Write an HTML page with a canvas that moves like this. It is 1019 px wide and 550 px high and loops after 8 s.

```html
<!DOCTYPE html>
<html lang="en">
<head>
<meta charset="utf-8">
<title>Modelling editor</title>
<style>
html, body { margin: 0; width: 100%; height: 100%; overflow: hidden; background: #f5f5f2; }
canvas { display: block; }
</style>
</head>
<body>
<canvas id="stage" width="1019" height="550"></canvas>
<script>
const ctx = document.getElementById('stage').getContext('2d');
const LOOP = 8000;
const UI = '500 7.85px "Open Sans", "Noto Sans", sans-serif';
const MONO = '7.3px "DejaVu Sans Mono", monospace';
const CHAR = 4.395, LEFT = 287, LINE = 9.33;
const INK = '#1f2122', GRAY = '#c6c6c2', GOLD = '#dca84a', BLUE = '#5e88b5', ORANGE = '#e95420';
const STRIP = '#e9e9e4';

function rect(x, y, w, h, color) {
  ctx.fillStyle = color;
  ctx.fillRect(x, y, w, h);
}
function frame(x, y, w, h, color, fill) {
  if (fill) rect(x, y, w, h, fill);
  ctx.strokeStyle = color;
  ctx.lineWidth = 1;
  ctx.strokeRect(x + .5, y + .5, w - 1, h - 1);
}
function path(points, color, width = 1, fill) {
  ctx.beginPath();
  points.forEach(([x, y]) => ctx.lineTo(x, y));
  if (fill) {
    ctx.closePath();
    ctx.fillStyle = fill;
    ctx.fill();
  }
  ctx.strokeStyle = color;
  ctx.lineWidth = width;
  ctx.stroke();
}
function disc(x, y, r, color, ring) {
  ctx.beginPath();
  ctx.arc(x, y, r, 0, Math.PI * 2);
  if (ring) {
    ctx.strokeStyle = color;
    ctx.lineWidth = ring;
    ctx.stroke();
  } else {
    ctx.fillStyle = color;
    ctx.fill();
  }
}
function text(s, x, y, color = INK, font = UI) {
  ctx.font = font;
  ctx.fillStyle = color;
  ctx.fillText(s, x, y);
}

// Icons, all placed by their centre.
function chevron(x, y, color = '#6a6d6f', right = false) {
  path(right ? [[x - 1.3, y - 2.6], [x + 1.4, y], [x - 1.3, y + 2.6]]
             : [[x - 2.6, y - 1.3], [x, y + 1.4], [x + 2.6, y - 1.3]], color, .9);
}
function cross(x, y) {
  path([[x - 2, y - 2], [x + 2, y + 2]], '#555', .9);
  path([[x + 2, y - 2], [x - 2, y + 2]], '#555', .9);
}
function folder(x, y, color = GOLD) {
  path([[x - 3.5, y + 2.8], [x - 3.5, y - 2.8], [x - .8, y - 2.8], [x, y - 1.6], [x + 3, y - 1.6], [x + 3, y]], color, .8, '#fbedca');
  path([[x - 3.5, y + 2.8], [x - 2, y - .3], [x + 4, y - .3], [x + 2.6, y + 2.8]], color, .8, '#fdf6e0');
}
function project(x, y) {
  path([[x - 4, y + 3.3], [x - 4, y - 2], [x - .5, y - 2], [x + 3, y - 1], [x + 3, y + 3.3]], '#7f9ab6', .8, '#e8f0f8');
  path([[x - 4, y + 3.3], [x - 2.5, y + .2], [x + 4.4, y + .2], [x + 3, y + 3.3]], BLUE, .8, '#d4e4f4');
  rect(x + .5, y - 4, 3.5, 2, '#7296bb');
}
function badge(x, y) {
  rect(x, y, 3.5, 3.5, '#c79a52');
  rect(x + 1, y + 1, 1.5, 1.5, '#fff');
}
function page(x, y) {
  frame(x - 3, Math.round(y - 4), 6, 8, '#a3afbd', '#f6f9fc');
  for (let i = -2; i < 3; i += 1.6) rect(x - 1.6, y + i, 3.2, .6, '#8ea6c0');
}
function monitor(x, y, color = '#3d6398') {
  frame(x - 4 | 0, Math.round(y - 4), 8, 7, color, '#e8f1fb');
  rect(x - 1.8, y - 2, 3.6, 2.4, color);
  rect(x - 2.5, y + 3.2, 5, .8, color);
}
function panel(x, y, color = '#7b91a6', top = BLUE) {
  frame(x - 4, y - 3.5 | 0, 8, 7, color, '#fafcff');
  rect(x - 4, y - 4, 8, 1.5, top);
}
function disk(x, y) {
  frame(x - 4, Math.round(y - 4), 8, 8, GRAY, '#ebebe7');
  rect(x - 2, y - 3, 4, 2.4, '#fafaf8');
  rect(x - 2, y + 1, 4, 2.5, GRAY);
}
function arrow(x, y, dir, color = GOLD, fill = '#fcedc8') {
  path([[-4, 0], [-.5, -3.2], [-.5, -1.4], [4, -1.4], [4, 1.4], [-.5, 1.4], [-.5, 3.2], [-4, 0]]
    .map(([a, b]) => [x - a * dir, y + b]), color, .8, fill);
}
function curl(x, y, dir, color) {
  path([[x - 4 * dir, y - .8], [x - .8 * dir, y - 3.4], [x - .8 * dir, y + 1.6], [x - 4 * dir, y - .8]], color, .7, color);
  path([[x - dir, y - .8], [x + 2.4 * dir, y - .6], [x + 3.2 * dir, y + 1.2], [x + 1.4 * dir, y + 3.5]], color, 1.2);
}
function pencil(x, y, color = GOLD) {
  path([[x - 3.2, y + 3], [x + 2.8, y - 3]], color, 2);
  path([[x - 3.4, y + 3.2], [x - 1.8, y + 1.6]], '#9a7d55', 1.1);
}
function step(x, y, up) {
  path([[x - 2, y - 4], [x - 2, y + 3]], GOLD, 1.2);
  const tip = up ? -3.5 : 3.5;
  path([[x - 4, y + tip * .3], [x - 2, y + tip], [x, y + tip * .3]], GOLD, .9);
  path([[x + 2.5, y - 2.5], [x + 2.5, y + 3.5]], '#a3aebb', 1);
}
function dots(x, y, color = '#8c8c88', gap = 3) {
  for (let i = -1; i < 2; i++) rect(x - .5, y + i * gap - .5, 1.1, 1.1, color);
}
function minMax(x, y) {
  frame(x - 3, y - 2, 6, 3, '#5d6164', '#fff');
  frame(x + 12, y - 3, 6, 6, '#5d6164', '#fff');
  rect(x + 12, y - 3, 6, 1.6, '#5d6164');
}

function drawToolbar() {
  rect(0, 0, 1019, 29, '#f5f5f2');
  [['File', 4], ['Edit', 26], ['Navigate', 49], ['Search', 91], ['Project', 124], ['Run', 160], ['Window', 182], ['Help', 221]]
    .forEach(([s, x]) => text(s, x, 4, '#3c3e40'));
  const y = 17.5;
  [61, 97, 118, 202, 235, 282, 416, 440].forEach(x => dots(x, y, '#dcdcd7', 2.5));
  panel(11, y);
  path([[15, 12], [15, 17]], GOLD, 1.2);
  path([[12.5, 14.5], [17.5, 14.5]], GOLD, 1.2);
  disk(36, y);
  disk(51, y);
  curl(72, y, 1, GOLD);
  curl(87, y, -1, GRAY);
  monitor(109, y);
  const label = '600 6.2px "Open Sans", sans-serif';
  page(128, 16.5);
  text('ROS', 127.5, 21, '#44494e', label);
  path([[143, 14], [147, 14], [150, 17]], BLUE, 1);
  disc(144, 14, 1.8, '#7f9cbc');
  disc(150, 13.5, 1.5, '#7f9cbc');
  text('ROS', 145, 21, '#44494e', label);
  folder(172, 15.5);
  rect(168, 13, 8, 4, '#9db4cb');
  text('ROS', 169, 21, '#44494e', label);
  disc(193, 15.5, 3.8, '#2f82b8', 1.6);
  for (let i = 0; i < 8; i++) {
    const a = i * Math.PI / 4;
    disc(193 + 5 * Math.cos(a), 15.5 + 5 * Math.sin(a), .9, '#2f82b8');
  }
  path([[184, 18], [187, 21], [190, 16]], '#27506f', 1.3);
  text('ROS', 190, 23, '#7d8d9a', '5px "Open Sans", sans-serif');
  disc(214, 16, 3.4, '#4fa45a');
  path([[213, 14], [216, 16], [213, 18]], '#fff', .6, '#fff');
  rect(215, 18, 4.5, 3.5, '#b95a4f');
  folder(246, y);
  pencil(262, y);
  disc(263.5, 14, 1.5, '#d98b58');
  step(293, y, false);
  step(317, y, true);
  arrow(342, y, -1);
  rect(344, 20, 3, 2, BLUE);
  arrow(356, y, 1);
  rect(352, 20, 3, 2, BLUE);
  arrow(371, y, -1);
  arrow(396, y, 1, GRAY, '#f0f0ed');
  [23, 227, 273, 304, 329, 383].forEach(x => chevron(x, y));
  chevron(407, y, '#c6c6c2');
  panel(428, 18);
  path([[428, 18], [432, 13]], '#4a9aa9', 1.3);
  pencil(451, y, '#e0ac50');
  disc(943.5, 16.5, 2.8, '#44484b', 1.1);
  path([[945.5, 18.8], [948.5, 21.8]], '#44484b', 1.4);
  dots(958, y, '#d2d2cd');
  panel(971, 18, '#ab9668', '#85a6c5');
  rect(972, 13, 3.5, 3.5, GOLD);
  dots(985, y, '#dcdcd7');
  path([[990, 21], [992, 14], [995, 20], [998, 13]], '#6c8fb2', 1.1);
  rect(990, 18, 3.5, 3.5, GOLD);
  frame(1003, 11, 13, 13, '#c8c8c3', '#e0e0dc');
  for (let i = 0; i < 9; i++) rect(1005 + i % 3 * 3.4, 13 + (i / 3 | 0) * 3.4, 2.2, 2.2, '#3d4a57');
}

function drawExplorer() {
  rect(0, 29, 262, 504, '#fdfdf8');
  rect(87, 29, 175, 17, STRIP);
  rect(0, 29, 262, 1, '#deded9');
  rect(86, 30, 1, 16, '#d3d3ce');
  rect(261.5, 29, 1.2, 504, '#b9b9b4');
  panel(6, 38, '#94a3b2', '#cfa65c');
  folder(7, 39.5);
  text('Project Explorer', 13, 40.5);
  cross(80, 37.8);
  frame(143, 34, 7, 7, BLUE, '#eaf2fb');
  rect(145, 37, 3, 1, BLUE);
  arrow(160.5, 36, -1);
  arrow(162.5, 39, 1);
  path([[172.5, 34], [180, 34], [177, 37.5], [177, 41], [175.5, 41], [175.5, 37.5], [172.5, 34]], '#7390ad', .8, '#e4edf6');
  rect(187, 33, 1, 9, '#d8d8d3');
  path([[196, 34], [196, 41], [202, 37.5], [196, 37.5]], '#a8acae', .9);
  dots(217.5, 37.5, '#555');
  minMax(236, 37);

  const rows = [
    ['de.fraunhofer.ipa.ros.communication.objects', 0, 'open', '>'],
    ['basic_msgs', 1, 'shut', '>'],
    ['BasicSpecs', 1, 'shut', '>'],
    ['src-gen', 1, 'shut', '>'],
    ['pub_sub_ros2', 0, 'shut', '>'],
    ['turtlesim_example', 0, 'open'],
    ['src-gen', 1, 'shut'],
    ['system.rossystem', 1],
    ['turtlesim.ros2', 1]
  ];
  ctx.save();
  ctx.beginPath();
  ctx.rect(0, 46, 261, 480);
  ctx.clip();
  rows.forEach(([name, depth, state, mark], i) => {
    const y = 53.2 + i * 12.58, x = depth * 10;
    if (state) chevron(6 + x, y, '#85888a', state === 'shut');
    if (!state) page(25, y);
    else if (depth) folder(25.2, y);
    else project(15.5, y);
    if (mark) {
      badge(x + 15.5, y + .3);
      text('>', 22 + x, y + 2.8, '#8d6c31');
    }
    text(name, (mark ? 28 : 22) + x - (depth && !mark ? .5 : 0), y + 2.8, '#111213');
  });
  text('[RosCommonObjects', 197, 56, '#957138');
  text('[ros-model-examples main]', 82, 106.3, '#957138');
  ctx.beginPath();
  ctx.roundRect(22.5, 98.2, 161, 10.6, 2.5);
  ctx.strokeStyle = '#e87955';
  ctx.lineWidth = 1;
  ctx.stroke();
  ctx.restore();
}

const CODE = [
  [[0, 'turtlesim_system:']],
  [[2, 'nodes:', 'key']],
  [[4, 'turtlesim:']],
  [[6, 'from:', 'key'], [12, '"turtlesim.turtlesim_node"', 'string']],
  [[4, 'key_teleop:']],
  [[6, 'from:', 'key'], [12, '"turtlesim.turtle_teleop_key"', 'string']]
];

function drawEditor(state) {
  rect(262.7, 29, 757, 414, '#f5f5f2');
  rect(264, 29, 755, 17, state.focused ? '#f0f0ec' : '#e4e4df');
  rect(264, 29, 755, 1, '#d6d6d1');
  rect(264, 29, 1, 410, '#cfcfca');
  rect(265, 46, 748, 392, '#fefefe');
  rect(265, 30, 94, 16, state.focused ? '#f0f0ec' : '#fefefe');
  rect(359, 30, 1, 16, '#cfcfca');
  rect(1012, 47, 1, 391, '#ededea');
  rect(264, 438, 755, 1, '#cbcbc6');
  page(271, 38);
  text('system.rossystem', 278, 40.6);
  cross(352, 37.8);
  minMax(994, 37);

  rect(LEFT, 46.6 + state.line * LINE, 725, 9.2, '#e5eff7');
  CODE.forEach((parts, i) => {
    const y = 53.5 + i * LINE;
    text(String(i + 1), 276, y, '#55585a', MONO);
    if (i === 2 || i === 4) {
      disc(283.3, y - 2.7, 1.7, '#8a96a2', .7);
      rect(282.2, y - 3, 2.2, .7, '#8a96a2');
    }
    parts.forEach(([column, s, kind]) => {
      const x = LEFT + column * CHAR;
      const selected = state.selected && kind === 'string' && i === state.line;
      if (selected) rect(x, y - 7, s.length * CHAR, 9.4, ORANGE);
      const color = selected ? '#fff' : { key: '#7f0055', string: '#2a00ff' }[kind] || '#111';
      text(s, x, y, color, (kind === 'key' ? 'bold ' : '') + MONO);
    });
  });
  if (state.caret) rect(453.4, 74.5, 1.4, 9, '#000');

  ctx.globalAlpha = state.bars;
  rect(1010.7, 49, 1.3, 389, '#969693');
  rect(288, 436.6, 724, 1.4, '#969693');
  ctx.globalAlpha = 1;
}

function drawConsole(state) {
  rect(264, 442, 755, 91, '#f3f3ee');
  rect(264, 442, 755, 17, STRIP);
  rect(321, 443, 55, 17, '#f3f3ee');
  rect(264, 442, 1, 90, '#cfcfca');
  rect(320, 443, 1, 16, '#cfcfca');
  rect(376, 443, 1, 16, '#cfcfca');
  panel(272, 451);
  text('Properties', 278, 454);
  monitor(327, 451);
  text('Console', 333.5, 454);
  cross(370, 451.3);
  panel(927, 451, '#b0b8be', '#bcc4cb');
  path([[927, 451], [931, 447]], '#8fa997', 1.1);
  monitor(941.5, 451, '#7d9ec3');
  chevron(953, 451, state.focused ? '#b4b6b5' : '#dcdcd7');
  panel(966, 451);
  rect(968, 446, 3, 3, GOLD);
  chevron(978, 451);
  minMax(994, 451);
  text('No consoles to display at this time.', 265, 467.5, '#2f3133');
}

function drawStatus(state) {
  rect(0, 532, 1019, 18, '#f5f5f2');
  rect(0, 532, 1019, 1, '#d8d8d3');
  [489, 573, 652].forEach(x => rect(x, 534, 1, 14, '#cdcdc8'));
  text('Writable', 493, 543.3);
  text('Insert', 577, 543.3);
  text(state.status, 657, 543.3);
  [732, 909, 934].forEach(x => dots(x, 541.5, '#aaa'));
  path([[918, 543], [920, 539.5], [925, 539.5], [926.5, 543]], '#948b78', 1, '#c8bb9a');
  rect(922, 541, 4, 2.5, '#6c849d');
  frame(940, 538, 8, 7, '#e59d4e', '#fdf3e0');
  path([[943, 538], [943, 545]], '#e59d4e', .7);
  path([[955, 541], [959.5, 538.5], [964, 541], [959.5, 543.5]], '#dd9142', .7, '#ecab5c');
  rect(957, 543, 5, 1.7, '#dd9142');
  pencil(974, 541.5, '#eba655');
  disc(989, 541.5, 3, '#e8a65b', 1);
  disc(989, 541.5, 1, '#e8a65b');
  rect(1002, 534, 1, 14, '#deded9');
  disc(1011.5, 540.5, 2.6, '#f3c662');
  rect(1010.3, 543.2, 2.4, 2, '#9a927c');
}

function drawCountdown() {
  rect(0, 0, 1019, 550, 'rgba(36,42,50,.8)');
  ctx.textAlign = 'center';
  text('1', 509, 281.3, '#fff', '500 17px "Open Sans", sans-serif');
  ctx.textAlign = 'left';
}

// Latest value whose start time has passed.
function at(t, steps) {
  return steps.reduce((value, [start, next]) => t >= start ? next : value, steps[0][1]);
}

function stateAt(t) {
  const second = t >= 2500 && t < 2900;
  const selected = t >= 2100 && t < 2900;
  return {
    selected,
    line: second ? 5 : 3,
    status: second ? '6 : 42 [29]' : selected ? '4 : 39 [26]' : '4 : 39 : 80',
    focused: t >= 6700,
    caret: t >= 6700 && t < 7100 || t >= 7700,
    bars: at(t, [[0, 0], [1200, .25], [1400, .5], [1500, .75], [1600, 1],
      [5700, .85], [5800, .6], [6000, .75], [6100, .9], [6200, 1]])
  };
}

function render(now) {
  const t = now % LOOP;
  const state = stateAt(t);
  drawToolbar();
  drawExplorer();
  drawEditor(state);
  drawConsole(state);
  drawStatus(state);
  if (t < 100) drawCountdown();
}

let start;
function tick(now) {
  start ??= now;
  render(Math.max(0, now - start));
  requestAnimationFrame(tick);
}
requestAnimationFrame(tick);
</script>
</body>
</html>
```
══════
- **PROBLEM DETAILS**
Lines in the data containing the string "else" are to be counted; give that number alone.

- **WRITTEN ANSWER**
3